Albom pulled the threads together by closing with his thoughts on the interconnectedness of faith and happiness. This is where I might have started my obvious sneering. I do think many find great comfort in this combination, but I think happiness can also be a stand alone, without faith.
I wandered off, choosing not to buy the book (I`ll give it a go when it becomes available in paperback), and ended up in the Well Being section, because I was indeed feeling well after a shiatsu treatment and Chinese steamed pork buns. I found Julia Cameron`s The Artist`s Way on display and leafed through it for the twentieth time. My friend Heidi is contemplating it as well, but we are both hesitant on exposure to the supposedly life-altering words inside.
I picked up Oprah`s latest, because, confession here—sometimes I like to buy her glossy magazine and read all that gut-grilling stuff. DREAM BIG! O`s Guide To Discovering Your Best Life held more potential for me than Have a Little Faith. (Editor`s Note: If it was have a little Faith Hill, yes, sign me up!)
I flipped to O`s section on Five Things Happy People Do by Gabrielle LeBlanc (just to see if church was one of them). This is what I found, and will share with you so you can be happy as well.
1. Realize one`s golden self through eudaimonic well-being. Eudaimonia, for those not fluent in Oprah-speak, is striving toward excellence based on one`s unique talents and potential. Meaning: take on new challenges and follow one`s sense of purpose.
2. Design your life to bring joy in. Whether it be a relationship or a career, it`s difficult to abandon dreams even when they turn sour. Make deliberate changes, NOW. A study conducted out of the University of California San Diego had 900 women write down everything they did the day before. They had to evaluate how they felt at each point with each activity. Many of them cried realizing how much of their day was spent being unhappy.
3. Avoid If only…. fantasies. If only I were skinnier, if only I had more money, if only I had finished my degree…We misjudge contentment by zeroing in on one single aspect of life and are fooled by the focusing illusion. In a study where participants were asked how happy they were with their life in general, and how many dates they`d had in the last month, the answers were dramatically different according to the order of the questions. When asked about dating first, thoughts of their romantic life influenced the overall happiness response more negatively.
By keeping our life full of novelty, the pressure is alleviated from unrealistic expectations from partners or work, to solely fulfill happiness.
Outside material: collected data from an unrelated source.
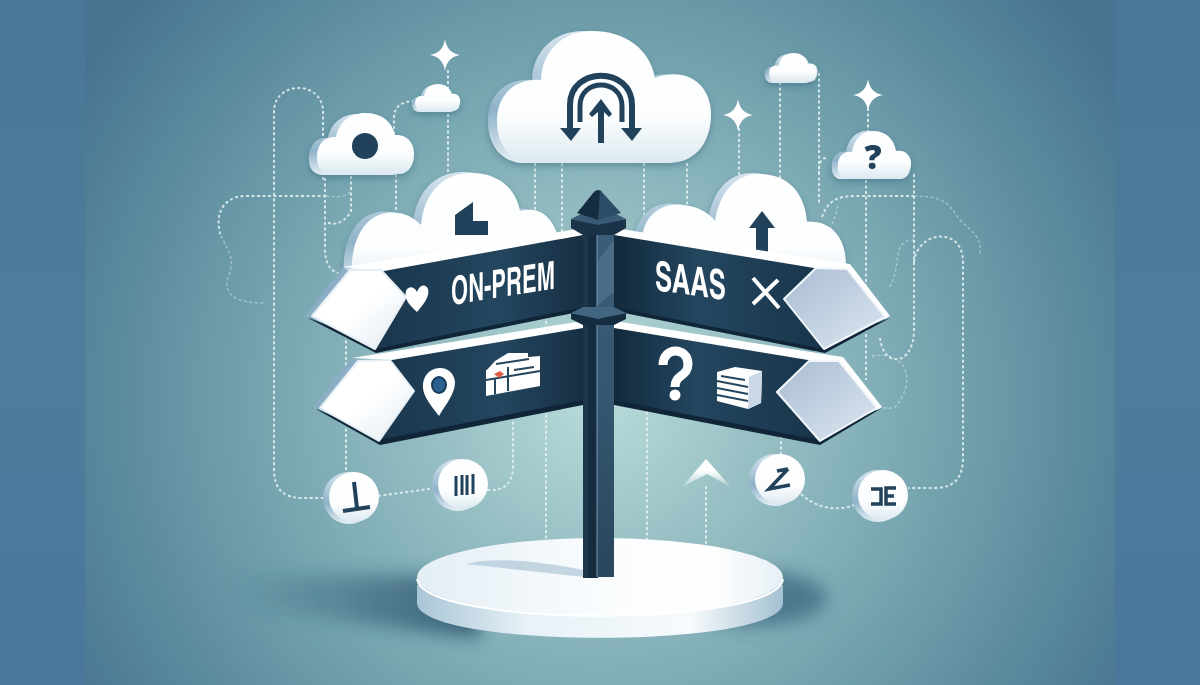
<!DOCTYPE html>
<html lang="en">
<head>
<meta charset="utf-8">
<title>On-prem or SaaS signpost</title>
<style>
:root{--navy:#1d3a50;--ink:#21425a;--white:#fff;--side:#4c7b9b;--trail:#e6f2f3}
html,body{margin:0;width:1200px;height:685px;overflow:hidden;background:var(--side)}
svg{display:block}
.trails path{fill:none;stroke:var(--trail);stroke-width:2;stroke-dasharray:3 2.5;opacity:.85}
.trails .faint{stroke-width:1.3;opacity:.5}
.cloud-face{fill:url(#cloudFace)}
.cloud-side{fill:url(#cloudSide)}
.ink{fill:var(--ink)}
.line{fill:none;stroke:var(--ink)}
.white{fill:var(--white)}
.label{font-family:"TeX Gyre Heros Cn","Liberation Sans",sans-serif;font-weight:700;fill:var(--white)}
.mark{font-family:"Open Sans","Noto Sans",sans-serif;font-weight:800}
</style>
</head>
<body>
<svg width="1200" height="685" viewBox="0 0 1200 685" role="img" aria-label="Signpost choosing between on-prem and SaaS, surrounded by clouds">
<defs>
<radialGradient id="backdrop" gradientUnits="userSpaceOnUse" cx="600" cy="400" r="610">
<stop offset="0" stop-color="#b9dcda"/><stop offset=".25" stop-color="#99c1c5"/><stop offset=".55" stop-color="#76a5b0"/><stop offset=".85" stop-color="#568499"/><stop offset="1" stop-color="#487492"/>
</radialGradient>
<linearGradient id="panel" x1="0" y1="0" x2="0" y2="1"><stop offset="0" stop-color="#4a7795"/><stop offset=".5" stop-color="#4d7d9d"/><stop offset="1" stop-color="#4a769b"/></linearGradient>
<linearGradient id="cloudFace" x1="0" y1="0" x2="0" y2="1"><stop offset="0" stop-color="#fff"/><stop offset=".65" stop-color="#fbfdfe"/><stop offset="1" stop-color="#dce9f0"/></linearGradient>
<linearGradient id="cloudSide" x1="0" y1="0" x2="0" y2="1"><stop offset="0" stop-color="#d5e4ee"/><stop offset=".6" stop-color="#8fb2c8"/><stop offset="1" stop-color="#e4eff5"/></linearGradient>
<linearGradient id="boardLeft" x1="0" y1="0" x2="1" y2="0"><stop offset="0" stop-color="#1a364c"/><stop offset=".6" stop-color="#24465f"/><stop offset="1" stop-color="#172f43"/></linearGradient>
<linearGradient id="boardRight" x1="0" y1="0" x2="1" y2="0"><stop offset="0" stop-color="#122a3d"/><stop offset=".4" stop-color="#24465f"/><stop offset="1" stop-color="#183449"/></linearGradient>
<linearGradient id="tipRight" x1="0" y1="0" x2="1" y2="1"><stop offset="0" stop-color="#a9bdd2"/><stop offset="1" stop-color="#dce6f0"/></linearGradient>
<linearGradient id="tipLeft" x1="0" y1="0" x2="1" y2="1"><stop offset=".5" stop-color="#fff"/><stop offset="1" stop-color="#dfeaf3"/></linearGradient>
<linearGradient id="postLight" x1="0" y1="0" x2="0" y2="1"><stop offset="0" stop-color="#3d5e78"/><stop offset=".5" stop-color="#35566f"/><stop offset="1" stop-color="#2a465e"/></linearGradient>
<linearGradient id="plinthTop" x1="0" y1="0" x2="1" y2="0"><stop offset="0" stop-color="#e3eef5"/><stop offset=".45" stop-color="#f8fbfd"/><stop offset=".8" stop-color="#fff"/><stop offset="1" stop-color="#e6eff5"/></linearGradient>
<linearGradient id="plinthRim" x1="0" y1="0" x2="1" y2="0"><stop offset="0" stop-color="#a9c5d6"/><stop offset=".3" stop-color="#e7f1f7"/><stop offset=".75" stop-color="#f6fafc"/><stop offset="1" stop-color="#a4c1d1"/></linearGradient>
<linearGradient id="shadowFade" x1="0" y1="0" x2="1" y2="0"><stop offset="0" stop-color="#25506b" stop-opacity="0"/><stop offset="1" stop-color="#25506b" stop-opacity=".85"/></linearGradient>
<linearGradient id="arrowFade" x1="0" y1="0" x2="0" y2="1"><stop offset=".4" stop-color="#fff"/><stop offset="1" stop-color="#fff" stop-opacity=".2"/></linearGradient>
<filter id="soft" x="-30%" y="-60%" width="160%" height="220%"><feGaussianBlur stdDeviation="9"/></filter>
<filter id="lift" x="-20%" y="-20%" width="140%" height="150%"><feDropShadow dx="0" dy="3" stdDeviation="3" flood-color="#2b566e" flood-opacity=".4"/></filter>
<path id="heroCloud" d="M532 163C510 162 497 145 497 121C497 95 515 78 541 80C542 51 563 31 592 31C625 31 650 49 655 78C687 66 712 85 711 116C710 144 695 162 670 163Z"/>
<path id="dotCloud" d="M330 174C320 173 316 165 317 155C318 143 325 136 336 137C339 122 350 113 365 113C381 113 392 121 395 135C407 134 415 143 414 156C413 167 408 173 400 174Z"/>
<path id="smallCloud" d="M8 27C2 27 0 23 0 18C1 13 4 11 9 12C10 4 16 0 23 0C30 0 35 4 37 10C43 9 46 14 45 19C44 25 42 27 37 27Z"/>
<path id="askCloud" d="M845 179C839 177 837 171 838 163C839 155 845 151 852 152C854 139 862 131 873 131C886 131 894 139 896 151C905 149 912 156 911 165C910 174 907 178 901 179Z"/>
<path id="leftCloud" d="M352 276C350 244 362 217 386 213C401 211 412 216 421 225C424 193 443 173 471 173C499 173 516 189 520 211C539 206 553 216 559 240L585 290H352Z"/>
<path id="rightCloud" d="M643 290V232C648 211 666 202 684 205C699 207 709 213 715 221C720 191 736 174 759 174C789 174 805 194 807 222C831 220 847 238 846 268L840 290Z"/>
<path id="sparkle" d="M0-16Q2-2 15 0Q2 2 0 16Q-2 2-15 0Q-2-2 0-16Z"/>
<g id="token"><circle cx="-3" cy="1" r="26" fill="url(#cloudSide)"/><circle cx="2" r="25" fill="url(#cloudFace)"/></g>
</defs>

<g id="background">
<rect width="1200" height="685" fill="url(#panel)"/>
<rect x="85" width="1030" height="685" fill="url(#backdrop)"/>
</g>

<g class="trails">
<path d="M323 180V112C323 80 274 80 274 112V470Q274 498 302 498H328"/>
<path d="M325 178V248Q325 274 345 274M394 140V118Q394 101 416 101M448 70V176M396 174V210M351 176V212Q340 228 326 222M326 196H246C222 196 214 216 221 236"/>
<path class="faint" d="M221 236C229 252 235 258 229 275C222 294 234 303 265 303M326 196Q352 200 352 184"/>
<path d="M346 335V474M378 496L436 488M487 490Q513 492 513 466V405M546 310V540M416 336V356"/>
<path d="M535 163V215M562 163V234M644 163V215M687 163V206M739 128V176M780 82V205M819 73V205M868 108V132"/>
<path d="M826 158Q819 158 819 172M822 217C828 200 838 196 856 196H914M914 174V330C914 365 884 370 880 338M866 180V380M914 262C918 230 963 226 963 262V458Q963 488 935 488H908"/>
<path class="faint" d="M914 196C948 196 950 207 960 220C972 232 982 236 980 255M819 242C830 232 836 218 838 204M914 240C890 240 903 266 889 288M872 356C910 350 916 385 894 408H880"/>
<path d="M647 340V540M706 486V546M781 430V458M801 494C820 512 846 511 860 502"/>
</g>

<g id="sparkles" class="white">
<use href="#sparkle" x="445" y="55"/><use href="#sparkle" x="738" y="115"/><use href="#sparkle" x="868" y="95"/>
</g>

<g id="clouds" filter="url(#lift)">
<g><use href="#heroCloud" class="cloud-side" x="-9" y="0"/><use href="#heroCloud" class="cloud-face"/></g>
<g><use href="#dotCloud" class="cloud-side" x="-8" y="1"/><use href="#dotCloud" class="cloud-face"/></g>
<g transform="translate(415 84)"><use href="#smallCloud" class="cloud-side" x="-3" y="1"/><use href="#smallCloud" class="cloud-face"/></g>
<g transform="translate(769 53) scale(1.07)"><use href="#smallCloud" class="cloud-side" x="-4" y="1"/><use href="#smallCloud" class="cloud-face"/></g>
<g><use href="#askCloud" class="cloud-side" x="-6" y="0"/><use href="#askCloud" class="cloud-face"/></g>
<g><use href="#leftCloud" class="cloud-side" x="-8" y="-1"/><use href="#leftCloud" class="cloud-face"/></g>
<g><use href="#rightCloud" class="cloud-side" x="-7" y="-1"/><use href="#rightCloud" class="cloud-face"/></g>
</g>

<g id="cloud-icons">
<path class="line" stroke-width="6" d="M570 132V105C570 66 632 66 632 105V132"/>
<path class="line" stroke-width="5" d="M580 122V106C580 78 622 78 622 106V122"/>
<path class="ink" d="M560 128H581L571 141ZM621 128H642L632 141ZM601 99L612 114L609 117L604 112V143H598V112L592 117L589 114Z"/>
<circle class="ink" cx="365" cy="146" r="13"/>
<path class="ink" d="M455 215L473 202V221H488V235H455Z"/>
<path class="ink" d="M762 211L775 228H768V254H756V228H749Z"/>
<text class="mark ink" x="873" y="169" font-size="34" text-anchor="middle">?</text>
</g>

<g id="tokens">
<use href="#token" x="352" y="497"/><use href="#token" x="461" y="484"/><use href="#token" x="778" y="479"/><use href="#token" x="881" y="495"/>
<g class="line" stroke-width="4">
<path d="M354 482L357 508M343 511L370 507"/>
<path stroke-width="3" d="M456 476V496M462 475V495M467 475V495M473 474V494"/>
<path stroke-width="3.5" d="M788 469L769 489L790 485M777 471L788 469"/>
<path stroke-width="3.5" d="M871 489H881V504H871M896 488H886V504H896M886 496H894"/>
</g>
</g>

<path id="up-arrow" fill="url(#arrowFade)" d="M706 459L731 487L707 474L682 487Z"/>

<g id="plinth">
<path d="M230 575H480V638Q350 625 230 602Z" fill="url(#shadowFade)" filter="url(#soft)"/>
<ellipse cx="752" cy="598" rx="75" ry="28" fill="#3a687f" opacity=".75" filter="url(#soft)"/>
<path d="M417 585V604C424 649 776 649 783 604V585Z" fill="url(#plinthRim)"/>
<ellipse cx="600" cy="577" rx="183" ry="39" fill="url(#plinthTop)"/>
<path d="M417 579C424 628 776 628 783 579" fill="none" stroke="#fff" stroke-width="2"/>
<path d="M584 577L466 564Q500 554 584 570Z" fill="#a9c4d5" opacity=".65"/>
</g>

<g id="sign-on-prem">
<path fill="#102638" d="M306 317L376 353L583 311V300L372 342Z"/>
<path fill="url(#boardLeft)" d="M380 266L583 232V307L375 349Z"/>
<path class="white" d="M343 267L583 228V235L384 271Z"/>
<path fill="#8badc6" d="M343 267L306 315L307 320L348 271Z"/>
<path fill="url(#tipLeft)" stroke="#e6eff6" stroke-width="2" stroke-linejoin="round" d="M350 270L381 270L406 297L375 349L312 316Z"/>
<path class="white" d="M417 312C408 304 404 298 406 291C408 286 414 286 417 292C420 284 426 284 428 289C430 296 424 304 417 312Z"/>
<text class="label" transform="translate(451 305) skewY(-9)" font-size="39" textLength="104" lengthAdjust="spacingAndGlyphs">ON-PREM</text>
</g>

<g id="sign-location">
<path fill="#102638" d="M314 408L380 445L583 405V395L375 434Z"/>
<path fill="url(#boardLeft)" d="M390 356L583 325V400L378 440Z"/>
<path class="white" d="M352 358L583 321V328L392 360Z"/>
<path fill="#8badc6" d="M352 358L314 406L315 411L357 362Z"/>
<path fill="url(#tipLeft)" stroke="#e6eff6" stroke-width="2" stroke-linejoin="round" d="M358 361L390 360L414 391L379 441L320 408Z"/>
<path class="white" d="M439 416C428 402 422 394 423 384C425 364 453 362 455 382C455 394 446 404 439 416Z"/>
<ellipse cx="439" cy="385" rx="7" ry="8" fill="#2a5f92" stroke="#173a58" stroke-width="2"/>
<g id="store">
<path class="white" d="M495 361L508 353H528V357L540 356V365L510 369L486 371Z"/>
<path class="white" d="M486 370L540 361V386L486 396Z"/>
<path fill="none" stroke="#24465f" stroke-width="2" d="M496 364L529 359M486 380L540 371M508 367V391M495 379V394M514 370L534 367"/>
<path fill="#e25b4a" d="M494 374L500 371L504 374L499 378Z"/>
</g>
</g>

<g id="sign-saas">
<path fill="#102638" d="M890 318L825 353L614 311V300L825 342Z"/>
<path fill="url(#boardRight)" d="M614 232L830 267L824 349L614 307Z"/>
<path class="white" d="M614 228L850 264L890 316L885 319L846 270L814 268L614 235Z"/>
<path fill="url(#tipRight)" stroke="#f3f7fb" stroke-width="2" stroke-linejoin="round" d="M816 268L847 269L885 317L824 349L784 299Z"/>
<text class="label" transform="translate(655 290) skewY(8)" font-size="41" textLength="71" lengthAdjust="spacingAndGlyphs">SAAS</text>
<path fill="none" stroke="#fff" stroke-width="4" d="M753 278L779 308M778 280L753 304"/>
</g>

<g id="sign-question">
<path fill="#102638" d="M882 408L820 445L614 405V395L820 434Z"/>
<path fill="url(#boardRight)" d="M614 325L820 359L820 440L614 400Z"/>
<path class="white" d="M614 321L843 357L882 407L877 410L838 362L808 360L614 328Z"/>
<path fill="url(#tipRight)" stroke="#f3f7fb" stroke-width="2" stroke-linejoin="round" d="M809 361L839 361L877 408L820 441L777 392Z"/>
<path fill="none" stroke="#fff" stroke-width="9" d="M663 365C663 346 688 347 688 364C688 377 675 374 675 387"/>
<circle class="white" cx="675" cy="395" r="5.5"/>
<g id="server">
<path class="white" d="M717 372L735 367L762 371L761 403L748 409L717 401Z"/>
<path fill="#c9d8e4" d="M749 377L762 371L761 403L748 409Z"/>
<path fill="none" stroke="#24465f" stroke-width="2" d="M717 381L748 387M717 388L748 394M717 395L748 401M721 376L745 380"/>
</g>
</g>

<g id="post">
<path fill="#152c40" d="M583 228H598V578H583Z"/>
<path fill="url(#postLight)" d="M597 228H614V577H597Z"/>
<path fill="#1c364c" d="M583 228H588V578H583Z"/>
<path fill="#5c7f99" opacity=".5" d="M597 262L614 240V292L597 306Z"/>
<path fill="none" stroke="#7698af" stroke-width="1" d="M597 230V577"/>
<path fill="#1a3348" d="M571 219L598 224L626 219V228L614 235H583L571 228Z"/>
<path fill="#3a5b75" d="M571 219L583 213H614L626 219L598 225Z"/>
<path fill="#162c40" d="M577 213L594 192Q598 188 602 192L598 220Z"/>
<path fill="#2d4c65" d="M600 190L621 213L598 220Z"/>
<path fill="#152c40" d="M571 313L598 318L626 313V319L614 325H583L571 319Z"/>
<path fill="#426580" d="M571 313L583 307H614L626 313L598 319Z"/>
</g>
</svg>
</body>
</html>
4. Put best friends first. More joy is derived from spending longer quality time with close friends than chatting with acquaintances. (Obviously the author of this entry doesn`t Twitter or Facebook.)
5. Allow yourself to be happy. Even the Dalai Lama says it`s cool in his books. We can`t save the polar bears and poor Africans all at once. Dalai says it`s okay to pursue personal happiness and help others simultaneously. Whew.
Basically, everything you own should have value. Either because it`s functional, beautiful, or you just love it.
And that`s happy in five easy steps. Just like making Kraft Dinner. If you need and want faith to get you there, fine. If pumpkin pie for breakfast is the critical omission to this checklist, go, be happy with your pie and morning paper.
Find your own brand of faith and indulge. Make your very own Happy Meal.
If you have more faith than I do, check out– http://mitchalbom.com/books/node/5515
And for more on Jane Goodall`s latest– http://www.janegoodall.org/product/hope-animals-and-their-world#